WHAT IS BEING ASKED: If a line in the records below contains the word "index", copy it.

SUPPLIED RECORDS:
++++++

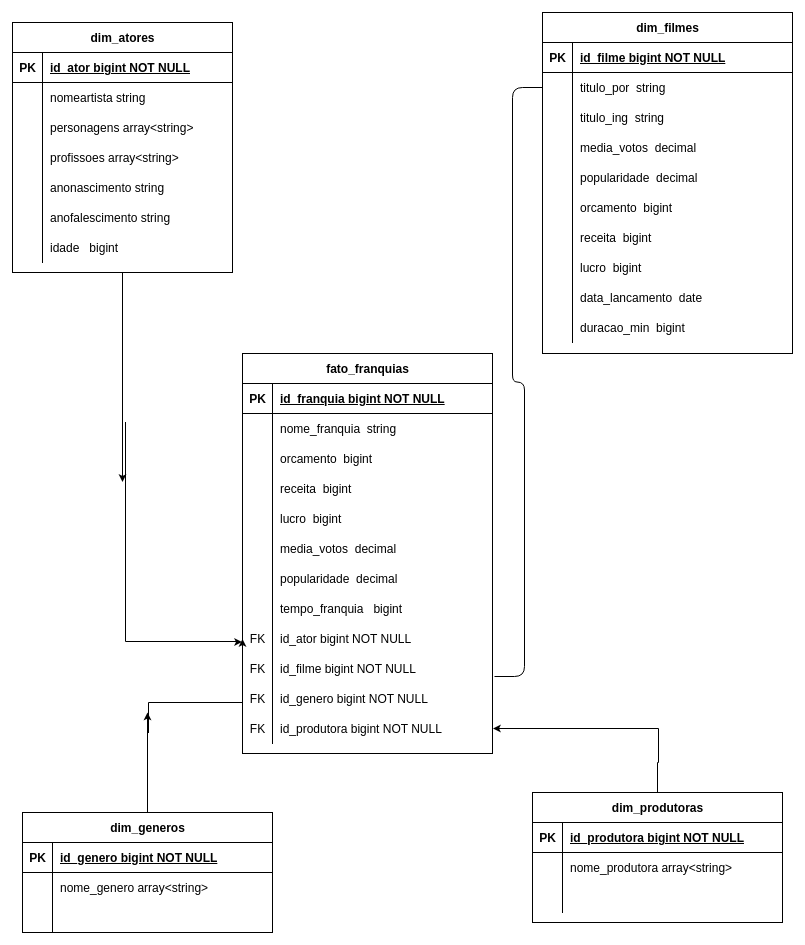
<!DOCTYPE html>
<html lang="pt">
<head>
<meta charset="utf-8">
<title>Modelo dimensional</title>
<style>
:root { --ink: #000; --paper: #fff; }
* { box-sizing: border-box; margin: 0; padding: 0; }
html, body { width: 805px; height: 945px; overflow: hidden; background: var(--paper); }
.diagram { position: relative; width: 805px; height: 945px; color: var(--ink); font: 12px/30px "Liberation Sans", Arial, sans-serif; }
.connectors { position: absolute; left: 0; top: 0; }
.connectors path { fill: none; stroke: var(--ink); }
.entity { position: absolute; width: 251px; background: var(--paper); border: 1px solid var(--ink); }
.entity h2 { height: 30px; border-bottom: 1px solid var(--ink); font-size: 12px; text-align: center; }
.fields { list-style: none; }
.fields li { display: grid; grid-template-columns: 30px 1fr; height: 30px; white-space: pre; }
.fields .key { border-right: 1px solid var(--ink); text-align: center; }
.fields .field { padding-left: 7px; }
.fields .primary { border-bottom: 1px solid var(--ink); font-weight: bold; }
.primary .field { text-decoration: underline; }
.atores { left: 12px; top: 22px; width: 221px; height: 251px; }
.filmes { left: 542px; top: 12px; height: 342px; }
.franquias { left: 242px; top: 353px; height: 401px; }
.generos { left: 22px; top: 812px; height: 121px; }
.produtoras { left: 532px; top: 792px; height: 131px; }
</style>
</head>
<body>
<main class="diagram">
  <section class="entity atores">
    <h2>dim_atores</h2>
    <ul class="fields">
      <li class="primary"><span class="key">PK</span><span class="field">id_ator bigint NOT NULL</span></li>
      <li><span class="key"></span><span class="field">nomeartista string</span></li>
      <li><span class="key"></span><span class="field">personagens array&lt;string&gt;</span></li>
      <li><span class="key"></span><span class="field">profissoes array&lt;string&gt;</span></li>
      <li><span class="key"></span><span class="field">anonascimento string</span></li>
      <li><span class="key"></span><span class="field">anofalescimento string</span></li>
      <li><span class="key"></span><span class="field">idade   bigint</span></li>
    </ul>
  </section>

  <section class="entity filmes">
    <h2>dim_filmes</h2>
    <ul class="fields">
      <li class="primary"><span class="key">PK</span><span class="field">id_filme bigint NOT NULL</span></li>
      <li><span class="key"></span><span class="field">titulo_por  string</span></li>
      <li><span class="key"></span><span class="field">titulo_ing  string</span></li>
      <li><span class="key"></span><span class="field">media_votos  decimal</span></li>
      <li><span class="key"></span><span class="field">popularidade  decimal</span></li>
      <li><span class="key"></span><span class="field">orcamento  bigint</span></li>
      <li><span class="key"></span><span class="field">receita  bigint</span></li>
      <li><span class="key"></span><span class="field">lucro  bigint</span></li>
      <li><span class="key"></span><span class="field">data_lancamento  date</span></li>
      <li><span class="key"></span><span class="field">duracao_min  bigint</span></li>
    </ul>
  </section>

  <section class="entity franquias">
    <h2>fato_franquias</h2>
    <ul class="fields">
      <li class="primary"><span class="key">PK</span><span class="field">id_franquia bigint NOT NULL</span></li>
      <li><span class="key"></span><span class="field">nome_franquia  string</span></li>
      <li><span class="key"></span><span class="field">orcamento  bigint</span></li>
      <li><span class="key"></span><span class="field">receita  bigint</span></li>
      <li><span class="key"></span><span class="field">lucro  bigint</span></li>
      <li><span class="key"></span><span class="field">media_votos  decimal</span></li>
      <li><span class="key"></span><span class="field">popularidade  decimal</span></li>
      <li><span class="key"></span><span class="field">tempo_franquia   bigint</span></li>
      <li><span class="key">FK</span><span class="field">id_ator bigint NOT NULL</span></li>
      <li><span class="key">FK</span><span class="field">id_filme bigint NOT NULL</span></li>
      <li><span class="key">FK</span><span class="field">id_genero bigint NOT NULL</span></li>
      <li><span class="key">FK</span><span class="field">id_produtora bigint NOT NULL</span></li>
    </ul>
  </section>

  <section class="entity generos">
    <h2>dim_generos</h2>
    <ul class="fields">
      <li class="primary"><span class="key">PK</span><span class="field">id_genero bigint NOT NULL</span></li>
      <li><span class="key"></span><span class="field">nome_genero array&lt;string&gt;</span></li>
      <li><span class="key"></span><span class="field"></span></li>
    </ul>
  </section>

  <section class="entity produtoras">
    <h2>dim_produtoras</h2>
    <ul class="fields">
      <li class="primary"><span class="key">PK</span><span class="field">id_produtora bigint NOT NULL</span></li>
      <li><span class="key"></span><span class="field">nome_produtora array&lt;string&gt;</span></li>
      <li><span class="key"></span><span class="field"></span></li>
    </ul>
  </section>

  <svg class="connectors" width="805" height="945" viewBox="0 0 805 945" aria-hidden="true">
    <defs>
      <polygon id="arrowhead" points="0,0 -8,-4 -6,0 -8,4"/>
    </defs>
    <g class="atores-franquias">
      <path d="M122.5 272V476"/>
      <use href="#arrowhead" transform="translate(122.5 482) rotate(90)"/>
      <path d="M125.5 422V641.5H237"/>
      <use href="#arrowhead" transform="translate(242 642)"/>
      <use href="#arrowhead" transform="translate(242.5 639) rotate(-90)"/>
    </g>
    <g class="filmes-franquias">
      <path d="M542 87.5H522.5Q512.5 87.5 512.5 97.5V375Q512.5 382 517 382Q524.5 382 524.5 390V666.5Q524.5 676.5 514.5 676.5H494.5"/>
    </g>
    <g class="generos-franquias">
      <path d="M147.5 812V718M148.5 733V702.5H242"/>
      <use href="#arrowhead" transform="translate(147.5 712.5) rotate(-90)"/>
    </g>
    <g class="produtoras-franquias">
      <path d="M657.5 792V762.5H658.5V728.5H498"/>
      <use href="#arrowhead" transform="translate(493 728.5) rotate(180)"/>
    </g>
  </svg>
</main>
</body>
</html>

++++++

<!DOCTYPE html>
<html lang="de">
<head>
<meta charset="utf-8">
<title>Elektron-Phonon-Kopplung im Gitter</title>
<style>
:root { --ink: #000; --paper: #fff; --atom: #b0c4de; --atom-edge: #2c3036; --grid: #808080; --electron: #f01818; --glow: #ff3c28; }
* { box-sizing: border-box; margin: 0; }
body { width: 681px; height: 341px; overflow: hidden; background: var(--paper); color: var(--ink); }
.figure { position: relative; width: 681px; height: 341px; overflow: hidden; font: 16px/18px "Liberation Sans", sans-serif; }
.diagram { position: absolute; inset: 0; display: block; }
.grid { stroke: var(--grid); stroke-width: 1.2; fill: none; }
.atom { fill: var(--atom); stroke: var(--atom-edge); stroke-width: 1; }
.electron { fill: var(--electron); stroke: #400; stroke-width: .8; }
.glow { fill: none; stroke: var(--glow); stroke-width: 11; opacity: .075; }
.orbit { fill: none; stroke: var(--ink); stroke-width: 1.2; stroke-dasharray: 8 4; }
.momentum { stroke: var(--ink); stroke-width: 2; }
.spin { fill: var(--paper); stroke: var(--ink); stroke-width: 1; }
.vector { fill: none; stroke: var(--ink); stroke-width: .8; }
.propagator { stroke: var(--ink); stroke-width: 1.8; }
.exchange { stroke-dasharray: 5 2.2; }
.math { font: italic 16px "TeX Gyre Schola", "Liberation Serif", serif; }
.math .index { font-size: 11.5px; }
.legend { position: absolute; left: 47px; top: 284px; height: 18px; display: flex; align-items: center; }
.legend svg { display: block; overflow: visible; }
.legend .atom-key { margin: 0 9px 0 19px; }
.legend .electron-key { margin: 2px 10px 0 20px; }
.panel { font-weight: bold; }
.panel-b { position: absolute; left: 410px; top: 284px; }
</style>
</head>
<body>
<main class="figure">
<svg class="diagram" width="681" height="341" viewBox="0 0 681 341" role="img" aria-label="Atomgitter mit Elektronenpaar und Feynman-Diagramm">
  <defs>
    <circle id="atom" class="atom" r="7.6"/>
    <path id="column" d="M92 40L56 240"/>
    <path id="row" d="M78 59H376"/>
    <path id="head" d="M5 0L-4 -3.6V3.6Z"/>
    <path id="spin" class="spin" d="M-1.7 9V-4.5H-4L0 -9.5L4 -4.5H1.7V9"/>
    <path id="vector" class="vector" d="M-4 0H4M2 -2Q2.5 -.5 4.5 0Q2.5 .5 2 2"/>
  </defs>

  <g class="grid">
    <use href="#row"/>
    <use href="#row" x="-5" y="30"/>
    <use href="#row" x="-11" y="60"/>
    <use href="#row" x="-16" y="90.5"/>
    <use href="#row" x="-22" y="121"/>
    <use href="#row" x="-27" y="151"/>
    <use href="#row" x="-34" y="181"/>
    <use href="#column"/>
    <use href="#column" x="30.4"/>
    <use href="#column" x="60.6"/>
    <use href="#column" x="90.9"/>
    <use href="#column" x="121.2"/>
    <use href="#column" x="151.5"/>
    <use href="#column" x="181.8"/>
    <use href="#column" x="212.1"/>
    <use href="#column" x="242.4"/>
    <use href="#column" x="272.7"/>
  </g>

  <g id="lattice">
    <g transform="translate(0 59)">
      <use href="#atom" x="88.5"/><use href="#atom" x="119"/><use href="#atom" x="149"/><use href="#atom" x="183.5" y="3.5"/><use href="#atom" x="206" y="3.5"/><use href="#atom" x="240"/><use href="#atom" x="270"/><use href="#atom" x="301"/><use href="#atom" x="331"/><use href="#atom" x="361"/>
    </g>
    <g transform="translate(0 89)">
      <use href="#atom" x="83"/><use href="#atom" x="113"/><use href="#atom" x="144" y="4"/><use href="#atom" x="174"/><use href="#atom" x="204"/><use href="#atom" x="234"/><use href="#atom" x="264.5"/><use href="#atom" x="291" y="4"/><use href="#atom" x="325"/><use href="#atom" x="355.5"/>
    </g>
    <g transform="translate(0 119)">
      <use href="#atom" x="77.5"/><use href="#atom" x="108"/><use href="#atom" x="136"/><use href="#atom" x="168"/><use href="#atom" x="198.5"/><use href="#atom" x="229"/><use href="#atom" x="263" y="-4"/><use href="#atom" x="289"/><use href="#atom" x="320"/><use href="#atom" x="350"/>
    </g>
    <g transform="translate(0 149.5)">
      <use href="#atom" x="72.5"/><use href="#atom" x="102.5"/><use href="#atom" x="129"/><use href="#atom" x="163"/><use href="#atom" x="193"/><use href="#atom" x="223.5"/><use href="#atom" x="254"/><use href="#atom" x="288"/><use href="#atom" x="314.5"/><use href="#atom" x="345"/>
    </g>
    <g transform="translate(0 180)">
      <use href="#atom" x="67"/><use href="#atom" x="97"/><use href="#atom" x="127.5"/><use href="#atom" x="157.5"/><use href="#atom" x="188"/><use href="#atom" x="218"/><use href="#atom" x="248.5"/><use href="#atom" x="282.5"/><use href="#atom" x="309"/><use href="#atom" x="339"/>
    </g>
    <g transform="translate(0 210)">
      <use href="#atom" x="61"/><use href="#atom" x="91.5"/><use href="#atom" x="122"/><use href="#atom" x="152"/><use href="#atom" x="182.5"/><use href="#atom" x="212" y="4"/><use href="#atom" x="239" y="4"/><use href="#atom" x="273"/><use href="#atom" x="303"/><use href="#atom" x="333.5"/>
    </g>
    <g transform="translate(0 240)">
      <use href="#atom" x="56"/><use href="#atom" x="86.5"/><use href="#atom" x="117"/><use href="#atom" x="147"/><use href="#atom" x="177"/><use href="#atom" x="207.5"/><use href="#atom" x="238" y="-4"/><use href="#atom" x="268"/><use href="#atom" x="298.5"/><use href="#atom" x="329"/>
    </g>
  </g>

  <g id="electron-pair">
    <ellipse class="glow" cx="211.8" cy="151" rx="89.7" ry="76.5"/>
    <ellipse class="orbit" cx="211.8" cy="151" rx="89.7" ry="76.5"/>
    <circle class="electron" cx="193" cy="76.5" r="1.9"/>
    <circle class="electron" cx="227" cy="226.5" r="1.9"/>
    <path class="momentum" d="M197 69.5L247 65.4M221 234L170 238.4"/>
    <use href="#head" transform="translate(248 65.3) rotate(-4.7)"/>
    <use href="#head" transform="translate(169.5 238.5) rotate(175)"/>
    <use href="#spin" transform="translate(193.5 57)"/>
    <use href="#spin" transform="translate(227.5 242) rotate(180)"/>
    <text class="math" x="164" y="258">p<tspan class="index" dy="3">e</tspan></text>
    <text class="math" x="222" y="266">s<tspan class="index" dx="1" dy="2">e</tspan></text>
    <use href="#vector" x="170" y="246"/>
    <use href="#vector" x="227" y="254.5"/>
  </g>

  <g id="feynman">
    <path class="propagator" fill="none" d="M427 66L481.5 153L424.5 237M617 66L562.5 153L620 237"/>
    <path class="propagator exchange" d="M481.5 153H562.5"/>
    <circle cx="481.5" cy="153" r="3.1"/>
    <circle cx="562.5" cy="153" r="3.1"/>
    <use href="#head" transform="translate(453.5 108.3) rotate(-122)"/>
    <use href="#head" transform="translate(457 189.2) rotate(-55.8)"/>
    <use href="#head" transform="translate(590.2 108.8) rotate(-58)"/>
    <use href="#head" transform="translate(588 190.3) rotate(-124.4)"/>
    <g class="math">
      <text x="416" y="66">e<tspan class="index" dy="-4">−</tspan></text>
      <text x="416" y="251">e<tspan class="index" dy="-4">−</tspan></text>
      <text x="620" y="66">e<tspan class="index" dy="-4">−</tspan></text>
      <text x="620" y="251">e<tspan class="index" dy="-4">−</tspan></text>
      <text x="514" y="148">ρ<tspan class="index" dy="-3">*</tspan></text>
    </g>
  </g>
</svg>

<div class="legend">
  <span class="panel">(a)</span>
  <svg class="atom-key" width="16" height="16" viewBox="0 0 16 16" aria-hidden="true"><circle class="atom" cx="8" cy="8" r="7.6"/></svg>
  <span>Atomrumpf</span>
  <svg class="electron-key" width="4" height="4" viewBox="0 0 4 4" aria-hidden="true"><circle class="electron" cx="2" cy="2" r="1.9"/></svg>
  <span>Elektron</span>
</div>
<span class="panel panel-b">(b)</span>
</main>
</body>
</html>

++++++

ANSWER SECTION:
.math .index { font-size: 11.5px; }
    <text class="math" x="164" y="258">p<tspan class="index" dy="3">e</tspan></text>
    <text class="math" x="222" y="266">s<tspan class="index" dx="1" dy="2">e</tspan></text>
      <text x="416" y="66">e<tspan class="index" dy="-4">−</tspan></text>
      <text x="416" y="251">e<tspan class="index" dy="-4">−</tspan></text>
      <text x="620" y="66">e<tspan class="index" dy="-4">−</tspan></text>
      <text x="620" y="251">e<tspan class="index" dy="-4">−</tspan></text>
      <text x="514" y="148">ρ<tspan class="index" dy="-3">*</tspan></text>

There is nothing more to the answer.